Lord's Place

Thomas Cromwell c1485-1540

It was on 16 February 1538 that Lewes Priory was formally granted to Thomas Cromwell, Keeper of the Privy Seal. Surviving documents indicate that he immediately set about converting part of the Prior’s lodgings complex as a home for his son Gregory.  In April 1538 Gregory’s wife Elizabeth, who was the sister of Jane Seymour, is recorded as being in occupation of the house which later became known as Lord’s Place. 

After the appointment of his father as constable of Leeds castle and the completion of certain repairs to the castle, Gregory moved there in 1539.

Anne of Cleves 1515-1557

When Thomas Cromwell was executed in July 1540, Henry VIII granted the Priory lands to his divorced wife Anne of Cleves. Twenty acres of the original 39 acres of the old precinct including the Lord’s Place was granted under a 21 year lease to Nicholas Jenney. Jenney died in 1549 and the lease passed to William Newton who used stone from the priory to build Southover Grange.

On Anne of Cleves’ death in 1557, the house passed to Sir Richard Sackville, a cousin of Anne Boleyn. Nicknamed 'Fillsack', Sir Richard was out of favour during the reign of Mary I but flourished when Elizabeth I came to the throne in 1558. On his death in 1566, Lord's Place passed to his son Thomas Sackville. 

Thomas Sackville 1536-1608

Thomas Sackville, born at Buckurst in East Sussex, was a poet & politician and a prominent courtier during the reigns of Elizabeth I and James I. He was knighted and made Lord Buckhurst in 1567, was Lord Lieutenant of Sussex in 1569 and Lord High Treasurer from 1599. He was created 1st Earl of Dorset in 1604. He not only owned Lord’s Place but also Buckhurst Manor (his main residence), Knole House, Groombridge Place and Michelham Priory. 

It has been proposed by Paul Everson that it was Thomas Sackville who developed Lord’s Place and laid out an exceptionally elaborate formal garden.

Lord's Place on 1618 map
ESRO, A2187

The house, Paul Everson believes, was L-shaped incorporating the parts of the former Prior’s lodging and guest accommodation with a street entrance at the original Great Gate of the Priory.

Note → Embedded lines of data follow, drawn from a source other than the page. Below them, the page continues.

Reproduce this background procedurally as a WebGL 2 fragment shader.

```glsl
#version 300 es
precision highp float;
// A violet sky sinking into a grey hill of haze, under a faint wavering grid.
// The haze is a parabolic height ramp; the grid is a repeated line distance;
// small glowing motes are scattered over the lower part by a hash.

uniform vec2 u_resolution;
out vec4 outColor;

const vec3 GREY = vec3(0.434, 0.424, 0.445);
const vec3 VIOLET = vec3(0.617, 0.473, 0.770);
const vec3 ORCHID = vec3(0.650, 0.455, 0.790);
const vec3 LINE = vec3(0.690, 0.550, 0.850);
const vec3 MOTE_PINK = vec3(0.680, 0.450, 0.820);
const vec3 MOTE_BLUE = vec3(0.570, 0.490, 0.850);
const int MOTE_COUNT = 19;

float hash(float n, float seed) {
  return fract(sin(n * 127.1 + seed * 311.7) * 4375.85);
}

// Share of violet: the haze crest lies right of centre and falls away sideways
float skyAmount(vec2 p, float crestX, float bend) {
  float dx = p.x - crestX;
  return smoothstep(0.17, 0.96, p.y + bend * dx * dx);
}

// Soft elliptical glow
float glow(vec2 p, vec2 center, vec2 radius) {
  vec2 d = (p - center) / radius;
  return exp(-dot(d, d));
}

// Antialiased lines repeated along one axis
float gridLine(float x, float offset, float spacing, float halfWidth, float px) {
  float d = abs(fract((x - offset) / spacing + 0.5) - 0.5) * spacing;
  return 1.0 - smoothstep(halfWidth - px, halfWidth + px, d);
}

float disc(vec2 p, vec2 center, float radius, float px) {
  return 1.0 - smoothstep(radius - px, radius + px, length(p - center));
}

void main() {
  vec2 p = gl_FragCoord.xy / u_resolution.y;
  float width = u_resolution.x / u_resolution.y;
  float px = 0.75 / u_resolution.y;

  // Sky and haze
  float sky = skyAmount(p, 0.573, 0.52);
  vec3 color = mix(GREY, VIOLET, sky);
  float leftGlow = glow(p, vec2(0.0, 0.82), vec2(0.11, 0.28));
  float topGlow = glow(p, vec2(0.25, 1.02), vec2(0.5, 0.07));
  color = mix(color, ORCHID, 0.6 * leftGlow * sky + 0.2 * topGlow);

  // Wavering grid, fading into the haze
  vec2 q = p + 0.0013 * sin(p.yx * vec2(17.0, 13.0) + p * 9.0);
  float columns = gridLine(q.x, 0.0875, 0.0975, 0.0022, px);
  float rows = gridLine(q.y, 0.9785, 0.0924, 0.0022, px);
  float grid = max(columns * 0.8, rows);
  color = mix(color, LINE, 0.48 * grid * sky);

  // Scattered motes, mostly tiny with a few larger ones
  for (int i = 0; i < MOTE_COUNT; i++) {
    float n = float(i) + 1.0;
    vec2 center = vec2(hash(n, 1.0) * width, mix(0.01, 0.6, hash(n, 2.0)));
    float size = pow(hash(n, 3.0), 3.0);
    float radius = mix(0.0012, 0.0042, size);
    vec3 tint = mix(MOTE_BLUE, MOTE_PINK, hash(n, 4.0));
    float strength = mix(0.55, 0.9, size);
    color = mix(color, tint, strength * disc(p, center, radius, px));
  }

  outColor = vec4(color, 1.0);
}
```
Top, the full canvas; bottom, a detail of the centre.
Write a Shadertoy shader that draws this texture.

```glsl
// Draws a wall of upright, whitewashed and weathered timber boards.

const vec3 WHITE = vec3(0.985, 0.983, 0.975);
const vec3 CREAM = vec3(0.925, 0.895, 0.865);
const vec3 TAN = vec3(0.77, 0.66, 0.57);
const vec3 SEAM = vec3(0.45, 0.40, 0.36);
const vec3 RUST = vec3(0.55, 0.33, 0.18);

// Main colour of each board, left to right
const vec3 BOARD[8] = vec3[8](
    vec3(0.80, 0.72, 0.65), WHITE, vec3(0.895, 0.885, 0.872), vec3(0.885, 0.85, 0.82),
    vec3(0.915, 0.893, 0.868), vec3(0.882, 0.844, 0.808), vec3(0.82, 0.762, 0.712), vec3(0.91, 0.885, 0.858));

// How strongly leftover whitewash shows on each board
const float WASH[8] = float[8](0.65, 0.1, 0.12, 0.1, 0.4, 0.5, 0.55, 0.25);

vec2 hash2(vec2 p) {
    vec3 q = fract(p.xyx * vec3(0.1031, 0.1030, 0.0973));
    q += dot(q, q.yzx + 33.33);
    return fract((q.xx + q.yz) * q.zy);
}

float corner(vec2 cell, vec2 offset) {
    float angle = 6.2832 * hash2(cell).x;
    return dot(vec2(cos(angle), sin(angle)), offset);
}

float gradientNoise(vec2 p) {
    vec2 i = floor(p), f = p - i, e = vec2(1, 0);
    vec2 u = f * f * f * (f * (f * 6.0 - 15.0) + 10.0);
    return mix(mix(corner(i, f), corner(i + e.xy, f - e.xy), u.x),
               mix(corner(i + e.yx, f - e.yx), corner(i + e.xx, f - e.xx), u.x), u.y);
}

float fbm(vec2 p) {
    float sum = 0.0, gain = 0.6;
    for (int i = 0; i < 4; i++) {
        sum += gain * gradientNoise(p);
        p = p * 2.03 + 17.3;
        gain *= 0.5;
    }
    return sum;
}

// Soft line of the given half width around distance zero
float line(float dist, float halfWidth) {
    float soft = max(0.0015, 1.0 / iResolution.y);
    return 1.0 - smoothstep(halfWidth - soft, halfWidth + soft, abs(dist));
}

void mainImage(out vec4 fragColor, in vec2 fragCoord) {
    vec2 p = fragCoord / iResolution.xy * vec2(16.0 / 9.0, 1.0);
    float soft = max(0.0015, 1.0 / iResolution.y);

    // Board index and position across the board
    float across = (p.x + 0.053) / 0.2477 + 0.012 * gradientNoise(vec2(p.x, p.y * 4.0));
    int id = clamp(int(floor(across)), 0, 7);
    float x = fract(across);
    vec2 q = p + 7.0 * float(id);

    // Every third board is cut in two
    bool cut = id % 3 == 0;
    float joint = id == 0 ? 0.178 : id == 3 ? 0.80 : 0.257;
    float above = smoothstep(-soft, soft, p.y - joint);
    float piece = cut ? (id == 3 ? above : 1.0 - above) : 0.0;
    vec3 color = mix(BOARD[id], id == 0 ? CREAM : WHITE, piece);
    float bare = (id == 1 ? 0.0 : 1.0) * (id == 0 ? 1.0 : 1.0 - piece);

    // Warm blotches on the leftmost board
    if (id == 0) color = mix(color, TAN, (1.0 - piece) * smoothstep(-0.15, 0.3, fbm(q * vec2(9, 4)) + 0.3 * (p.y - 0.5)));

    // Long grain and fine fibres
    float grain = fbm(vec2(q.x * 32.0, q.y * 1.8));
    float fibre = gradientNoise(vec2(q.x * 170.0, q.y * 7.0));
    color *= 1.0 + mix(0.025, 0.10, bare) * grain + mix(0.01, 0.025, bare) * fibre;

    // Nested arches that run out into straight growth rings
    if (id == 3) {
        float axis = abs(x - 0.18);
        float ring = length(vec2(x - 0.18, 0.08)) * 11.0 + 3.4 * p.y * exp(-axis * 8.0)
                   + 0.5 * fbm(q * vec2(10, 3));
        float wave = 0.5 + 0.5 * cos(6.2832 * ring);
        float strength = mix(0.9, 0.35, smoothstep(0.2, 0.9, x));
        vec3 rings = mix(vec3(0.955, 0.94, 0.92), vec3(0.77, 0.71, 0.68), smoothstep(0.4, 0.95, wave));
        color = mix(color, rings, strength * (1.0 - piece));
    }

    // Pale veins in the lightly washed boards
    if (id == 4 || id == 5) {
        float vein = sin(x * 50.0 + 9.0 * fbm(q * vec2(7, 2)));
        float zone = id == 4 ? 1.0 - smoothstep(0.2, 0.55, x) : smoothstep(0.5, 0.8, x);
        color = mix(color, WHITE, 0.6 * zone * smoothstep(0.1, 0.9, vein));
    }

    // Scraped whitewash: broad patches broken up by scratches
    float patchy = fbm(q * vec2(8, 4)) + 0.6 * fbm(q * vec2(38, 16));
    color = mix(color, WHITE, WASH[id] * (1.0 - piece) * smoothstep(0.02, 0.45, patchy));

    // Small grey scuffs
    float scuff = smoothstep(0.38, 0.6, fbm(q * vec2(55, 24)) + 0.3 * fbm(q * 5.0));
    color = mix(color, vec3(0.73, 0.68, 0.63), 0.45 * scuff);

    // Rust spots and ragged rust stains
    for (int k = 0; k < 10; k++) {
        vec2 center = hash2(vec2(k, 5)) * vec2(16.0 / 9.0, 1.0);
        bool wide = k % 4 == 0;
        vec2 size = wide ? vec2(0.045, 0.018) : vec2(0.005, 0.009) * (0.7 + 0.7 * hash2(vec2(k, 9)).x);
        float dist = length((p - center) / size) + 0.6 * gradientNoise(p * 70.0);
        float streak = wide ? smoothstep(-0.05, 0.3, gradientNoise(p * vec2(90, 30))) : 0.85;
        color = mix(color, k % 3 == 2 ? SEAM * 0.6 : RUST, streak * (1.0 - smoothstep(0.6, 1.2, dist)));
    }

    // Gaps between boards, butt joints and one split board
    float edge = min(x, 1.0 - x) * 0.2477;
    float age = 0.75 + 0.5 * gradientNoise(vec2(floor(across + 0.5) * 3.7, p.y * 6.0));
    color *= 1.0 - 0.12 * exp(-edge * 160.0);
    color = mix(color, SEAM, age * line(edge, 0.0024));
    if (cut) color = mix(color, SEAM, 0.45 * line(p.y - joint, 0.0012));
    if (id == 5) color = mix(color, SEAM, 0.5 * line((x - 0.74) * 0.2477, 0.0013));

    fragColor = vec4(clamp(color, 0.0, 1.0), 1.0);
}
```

The garden, he says, was likely made up of themed compartments with the Mount, the Dripping Pan and the Convent Garden in the northeast and the Pigeon House Garden and Pond Garden in the southwest. It is possible that the work was undertaken in anticipation of a visit by Elizabeth I in 1577 – a visit which was cancelled due to threat of plague.

Richard Sackville 1589-1624

Thomas Sackville died in 1608. His eldest son Robert, 2nd Earl of Dorset, inherited the property but survived his father by only one year. It then passed to Robert’s son Richard, 3rd Earl of Dorset, who has been described as "one of the seventeenth century’s most accomplished gamblers and wastrels". It seems his main residence was Knole House. Richard had no male heir so Lord’s Place passed in 1624 via his daughter Margaret to her husband John Tufton, 2nd Earl of Thanet (see separate article by Helen Poole). 

By 1662 the property was described as “an ruinous and useless house for the most part fallen downe and lying waste”. John’s three oldest sons died without issue and the fourth, Thomas Tufton, became 6th Earl of Thanet. It was he who sold the priory site in 1668 to one Nathaniel Trayton. For 130 years the greatest house in Lewes, Lord’s Place was quarried for its building materials. Over the following 20 years it would have gradually disappeared as a feature in the priory precinct.

Information for this article is gratefully acknowledged from:

  • Lewes Priory, The Site and its History by Helen Poole 2000
  • Lewes Priory Sussex - The post-Dissolution mansion and gardens of Lords Place by Paul Everson 2005
  • The Monks of St Pancras by Graham Mayhew 2014




?Where not otherwise attributed, images are in the public domain.